Saudi Arabia’s Ahmad Hamad al-Gosaibi & Brothers (Ahab) has signed a debt settlement deal with its steering committee.

The detailed settlement offer, presented to claimants on 28 January 2016, aims to resolve Ahab’s $15.7bn debt default.

The five member steering committee, made up of key bank creditors, signed the settlement support agreement. This commits them to supporting the implementation of the agreed settlement terms.

Other claimants now need to sign the settlement support agreement. Ahab has agreed the amount of claims and enforceability with 89.9 per cent of claimants, representing 56.3 per cent of the value of their debts.

A three-judge Joint Directorate of Enforcement at the General Court (JDEK) in Al-Khobar, where Ahab is based, was recently appointed. It is authorised to address claims against Ahab.

JDEK invited claimants to submit claims by 21 July, and Ahab has requested a deadline extension.

Ahab and the claimants will then request JDEK to administer the settlement.

Ahab claimed the settlement was in the best interests of all stakeholders in a press release. It argued that the settlement was fair in maximising returns to claimants, protecting employees and reducing costs, while protecting Saudi Arabia’s international reputation.

“By signing the settlement support agreement with Ahab, the five financial institutions that comprise the claimant steering committee have committed themselves to support the deal on the agreed terms,” said Stephen Jenkins, a representative of Manama-based Arab Banking Corporation on the committee, in a press release. “The steering committee remain of the view that this is the best solution to reach a comprehensive agreement that maximizes recoveries for all claimants. We now look to the full claimant group to do the same.”

Some Saudi banks were pursuing a separate action against Ahab.

The settlement includes a commitment to distribute the proceeds of a $7.3bn lawsuit underway in the Grand Court of the Cayman Islands.

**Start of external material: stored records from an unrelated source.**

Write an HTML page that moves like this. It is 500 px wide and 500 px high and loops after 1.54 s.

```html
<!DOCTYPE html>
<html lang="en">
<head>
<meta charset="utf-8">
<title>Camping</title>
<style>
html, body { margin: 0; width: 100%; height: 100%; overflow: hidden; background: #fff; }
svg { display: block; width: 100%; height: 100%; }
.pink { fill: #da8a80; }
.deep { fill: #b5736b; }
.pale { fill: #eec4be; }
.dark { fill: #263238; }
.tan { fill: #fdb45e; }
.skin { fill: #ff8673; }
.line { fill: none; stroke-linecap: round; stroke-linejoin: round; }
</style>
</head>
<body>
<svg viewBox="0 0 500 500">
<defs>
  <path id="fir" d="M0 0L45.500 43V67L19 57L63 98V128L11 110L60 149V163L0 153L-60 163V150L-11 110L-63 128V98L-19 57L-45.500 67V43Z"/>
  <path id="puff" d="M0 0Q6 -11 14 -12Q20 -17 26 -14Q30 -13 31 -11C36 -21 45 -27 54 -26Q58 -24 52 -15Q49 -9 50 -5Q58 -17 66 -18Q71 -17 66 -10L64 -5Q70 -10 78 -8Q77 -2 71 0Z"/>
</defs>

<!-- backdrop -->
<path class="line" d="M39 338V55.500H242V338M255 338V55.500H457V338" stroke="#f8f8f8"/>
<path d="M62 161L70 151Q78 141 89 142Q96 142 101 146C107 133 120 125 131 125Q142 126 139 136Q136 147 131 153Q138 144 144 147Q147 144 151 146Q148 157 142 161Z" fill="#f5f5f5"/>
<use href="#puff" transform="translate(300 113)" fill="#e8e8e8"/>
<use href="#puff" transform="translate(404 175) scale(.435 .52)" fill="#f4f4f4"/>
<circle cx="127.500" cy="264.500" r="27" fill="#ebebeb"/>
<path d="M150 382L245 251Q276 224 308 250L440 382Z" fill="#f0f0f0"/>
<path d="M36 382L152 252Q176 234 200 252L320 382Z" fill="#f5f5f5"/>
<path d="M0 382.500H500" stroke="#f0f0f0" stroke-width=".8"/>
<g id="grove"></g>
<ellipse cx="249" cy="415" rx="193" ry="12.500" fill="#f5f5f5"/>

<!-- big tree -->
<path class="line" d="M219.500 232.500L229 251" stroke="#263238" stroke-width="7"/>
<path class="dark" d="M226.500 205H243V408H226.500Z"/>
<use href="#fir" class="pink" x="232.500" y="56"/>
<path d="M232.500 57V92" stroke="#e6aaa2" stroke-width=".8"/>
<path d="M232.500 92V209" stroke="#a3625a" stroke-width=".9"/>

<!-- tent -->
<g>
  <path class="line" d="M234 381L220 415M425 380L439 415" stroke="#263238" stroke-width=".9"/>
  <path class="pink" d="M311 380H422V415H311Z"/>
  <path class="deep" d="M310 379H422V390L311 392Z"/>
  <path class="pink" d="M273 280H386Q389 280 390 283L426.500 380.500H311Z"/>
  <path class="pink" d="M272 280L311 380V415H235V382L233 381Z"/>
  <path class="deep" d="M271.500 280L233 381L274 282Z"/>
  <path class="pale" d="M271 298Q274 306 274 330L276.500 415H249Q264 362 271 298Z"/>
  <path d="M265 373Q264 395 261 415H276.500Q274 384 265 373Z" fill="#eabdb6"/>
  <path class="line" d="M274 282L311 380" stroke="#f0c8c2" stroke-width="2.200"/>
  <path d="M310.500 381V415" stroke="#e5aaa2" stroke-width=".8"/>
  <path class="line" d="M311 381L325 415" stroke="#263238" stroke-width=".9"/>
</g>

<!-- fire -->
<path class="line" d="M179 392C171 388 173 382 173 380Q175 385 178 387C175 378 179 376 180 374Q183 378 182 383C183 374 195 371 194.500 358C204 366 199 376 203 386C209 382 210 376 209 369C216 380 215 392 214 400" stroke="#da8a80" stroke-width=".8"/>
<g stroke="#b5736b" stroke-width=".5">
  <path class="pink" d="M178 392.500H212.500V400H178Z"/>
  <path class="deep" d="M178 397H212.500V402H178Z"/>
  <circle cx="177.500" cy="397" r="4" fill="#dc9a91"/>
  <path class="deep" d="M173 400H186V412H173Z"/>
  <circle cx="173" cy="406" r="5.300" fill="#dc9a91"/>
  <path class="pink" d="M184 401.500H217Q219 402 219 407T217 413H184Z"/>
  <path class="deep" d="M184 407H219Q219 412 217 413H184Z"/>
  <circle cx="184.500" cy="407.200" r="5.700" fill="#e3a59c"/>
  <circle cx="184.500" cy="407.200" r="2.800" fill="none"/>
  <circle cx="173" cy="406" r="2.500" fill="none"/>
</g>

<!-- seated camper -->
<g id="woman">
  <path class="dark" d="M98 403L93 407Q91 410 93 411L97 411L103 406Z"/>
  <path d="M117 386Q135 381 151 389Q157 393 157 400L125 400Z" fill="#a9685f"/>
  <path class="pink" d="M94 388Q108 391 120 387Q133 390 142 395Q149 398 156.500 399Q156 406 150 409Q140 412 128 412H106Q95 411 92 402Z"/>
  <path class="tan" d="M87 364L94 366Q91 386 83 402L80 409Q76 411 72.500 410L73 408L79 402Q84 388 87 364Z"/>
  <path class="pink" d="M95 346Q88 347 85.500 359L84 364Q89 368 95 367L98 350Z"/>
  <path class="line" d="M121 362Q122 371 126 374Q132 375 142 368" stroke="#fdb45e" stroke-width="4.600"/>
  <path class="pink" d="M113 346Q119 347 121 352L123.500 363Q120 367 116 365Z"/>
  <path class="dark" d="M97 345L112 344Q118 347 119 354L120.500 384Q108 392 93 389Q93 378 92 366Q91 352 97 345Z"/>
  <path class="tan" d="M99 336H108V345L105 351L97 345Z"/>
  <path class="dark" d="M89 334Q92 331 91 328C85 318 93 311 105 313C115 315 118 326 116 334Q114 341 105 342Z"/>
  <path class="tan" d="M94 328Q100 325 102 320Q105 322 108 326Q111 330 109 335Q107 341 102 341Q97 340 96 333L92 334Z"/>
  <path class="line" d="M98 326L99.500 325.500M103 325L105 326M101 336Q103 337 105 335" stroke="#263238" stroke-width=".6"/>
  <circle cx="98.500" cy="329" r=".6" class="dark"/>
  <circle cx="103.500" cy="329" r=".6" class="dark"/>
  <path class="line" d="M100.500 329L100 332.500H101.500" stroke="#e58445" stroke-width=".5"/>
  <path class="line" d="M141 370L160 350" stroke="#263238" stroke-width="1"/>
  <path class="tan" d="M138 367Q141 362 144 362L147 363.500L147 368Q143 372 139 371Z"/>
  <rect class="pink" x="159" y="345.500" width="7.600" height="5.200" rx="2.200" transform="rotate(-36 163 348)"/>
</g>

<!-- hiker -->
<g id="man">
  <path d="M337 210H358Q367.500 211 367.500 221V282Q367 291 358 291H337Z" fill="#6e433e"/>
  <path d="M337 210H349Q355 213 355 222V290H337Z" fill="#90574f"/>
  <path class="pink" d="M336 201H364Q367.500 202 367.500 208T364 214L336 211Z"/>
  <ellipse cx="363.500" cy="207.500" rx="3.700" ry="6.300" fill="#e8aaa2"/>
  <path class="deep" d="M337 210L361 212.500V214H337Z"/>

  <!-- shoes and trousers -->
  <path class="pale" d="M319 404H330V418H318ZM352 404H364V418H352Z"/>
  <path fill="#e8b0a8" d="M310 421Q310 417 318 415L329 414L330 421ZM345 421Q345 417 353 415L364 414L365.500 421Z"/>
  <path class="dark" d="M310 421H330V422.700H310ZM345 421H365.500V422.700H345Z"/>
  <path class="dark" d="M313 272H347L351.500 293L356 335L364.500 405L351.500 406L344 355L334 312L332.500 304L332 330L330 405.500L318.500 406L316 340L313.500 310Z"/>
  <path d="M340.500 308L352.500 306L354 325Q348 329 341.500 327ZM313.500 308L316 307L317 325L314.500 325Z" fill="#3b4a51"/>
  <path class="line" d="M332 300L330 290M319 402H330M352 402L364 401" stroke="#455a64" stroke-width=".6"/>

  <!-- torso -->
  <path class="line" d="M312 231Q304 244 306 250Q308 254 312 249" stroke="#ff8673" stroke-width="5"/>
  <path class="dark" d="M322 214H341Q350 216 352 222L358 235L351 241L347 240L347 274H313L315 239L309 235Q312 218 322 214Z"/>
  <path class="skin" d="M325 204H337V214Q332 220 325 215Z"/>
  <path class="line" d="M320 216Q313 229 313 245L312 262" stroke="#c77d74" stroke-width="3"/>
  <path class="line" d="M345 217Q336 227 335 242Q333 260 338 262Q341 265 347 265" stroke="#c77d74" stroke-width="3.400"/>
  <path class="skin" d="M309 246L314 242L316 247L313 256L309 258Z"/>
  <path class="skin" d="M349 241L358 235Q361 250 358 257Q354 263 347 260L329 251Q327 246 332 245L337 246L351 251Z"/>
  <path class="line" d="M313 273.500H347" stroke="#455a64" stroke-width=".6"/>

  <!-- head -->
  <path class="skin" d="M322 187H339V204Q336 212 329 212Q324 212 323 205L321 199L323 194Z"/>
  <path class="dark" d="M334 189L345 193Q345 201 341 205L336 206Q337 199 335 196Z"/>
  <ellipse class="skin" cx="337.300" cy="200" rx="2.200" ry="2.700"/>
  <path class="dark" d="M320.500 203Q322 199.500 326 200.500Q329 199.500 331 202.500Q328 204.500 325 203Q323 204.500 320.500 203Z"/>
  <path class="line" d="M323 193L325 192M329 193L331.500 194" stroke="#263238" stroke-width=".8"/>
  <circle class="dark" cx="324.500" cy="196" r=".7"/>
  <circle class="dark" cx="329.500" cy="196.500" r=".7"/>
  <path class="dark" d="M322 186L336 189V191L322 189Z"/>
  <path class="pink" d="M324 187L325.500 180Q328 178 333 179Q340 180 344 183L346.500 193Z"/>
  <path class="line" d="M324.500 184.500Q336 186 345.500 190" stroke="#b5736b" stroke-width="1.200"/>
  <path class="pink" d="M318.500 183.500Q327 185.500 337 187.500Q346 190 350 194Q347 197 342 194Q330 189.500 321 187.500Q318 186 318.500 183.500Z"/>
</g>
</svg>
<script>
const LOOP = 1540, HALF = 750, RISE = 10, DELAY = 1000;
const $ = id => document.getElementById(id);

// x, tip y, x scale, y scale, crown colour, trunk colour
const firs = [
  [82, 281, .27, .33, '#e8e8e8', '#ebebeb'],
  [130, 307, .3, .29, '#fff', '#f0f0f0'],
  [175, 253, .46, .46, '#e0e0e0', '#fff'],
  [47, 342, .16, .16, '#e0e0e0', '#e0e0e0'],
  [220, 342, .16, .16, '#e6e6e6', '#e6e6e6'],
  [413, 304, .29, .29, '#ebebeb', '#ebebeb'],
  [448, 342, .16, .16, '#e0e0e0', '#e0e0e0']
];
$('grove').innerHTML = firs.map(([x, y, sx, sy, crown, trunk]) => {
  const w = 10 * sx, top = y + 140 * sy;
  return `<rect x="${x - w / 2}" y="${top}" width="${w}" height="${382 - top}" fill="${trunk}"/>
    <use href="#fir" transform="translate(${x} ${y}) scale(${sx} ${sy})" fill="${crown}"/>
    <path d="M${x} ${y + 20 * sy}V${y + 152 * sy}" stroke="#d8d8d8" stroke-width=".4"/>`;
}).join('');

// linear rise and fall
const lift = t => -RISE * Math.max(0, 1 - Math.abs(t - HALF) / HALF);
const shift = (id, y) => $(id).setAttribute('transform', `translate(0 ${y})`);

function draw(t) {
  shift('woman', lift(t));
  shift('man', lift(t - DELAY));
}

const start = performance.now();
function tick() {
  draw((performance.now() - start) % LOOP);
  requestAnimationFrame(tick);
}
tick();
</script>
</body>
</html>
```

Ahab alleges 17 offshore companies benefitted from a multi-billion dollar fraud instigated by their business partner Maan al-Sanea, owner of the Saad Group. They are now in liquidation, and Ahab aims to maximise recoveries for claimants, offering up to $0.50 on the dollar if the court case is successful.

Al-Sanea has denied any wrongdoing, and one of the liquidators, Grant Thornton, has brought a counter-claim.

Ahab and the Saad Group defaulted on at least $15.7bn of debt in 2009 leaving more than 113 financial institutions across the Gulf, Europe and US exposed.

It is one of the biggest corporate defaults in the Middle East to date, and the source of multiple court cases in Saudi Arabia and globally.

Creditors rejected a 2009 debt settlement deal from AHAB. The process was revived in May 2014, with a new settlement offer.

AHAB secured a $2.5bn judgement against al-Sanea in 2012 which it is seeking to enforce. It is now suing for a further $7.3bn while a group of liquidators for the Saad Group is countersuing for $6bn.

The case is being presided over by Chief Justice Anthony Smellie, who ruled in favour of AHAB in 2012.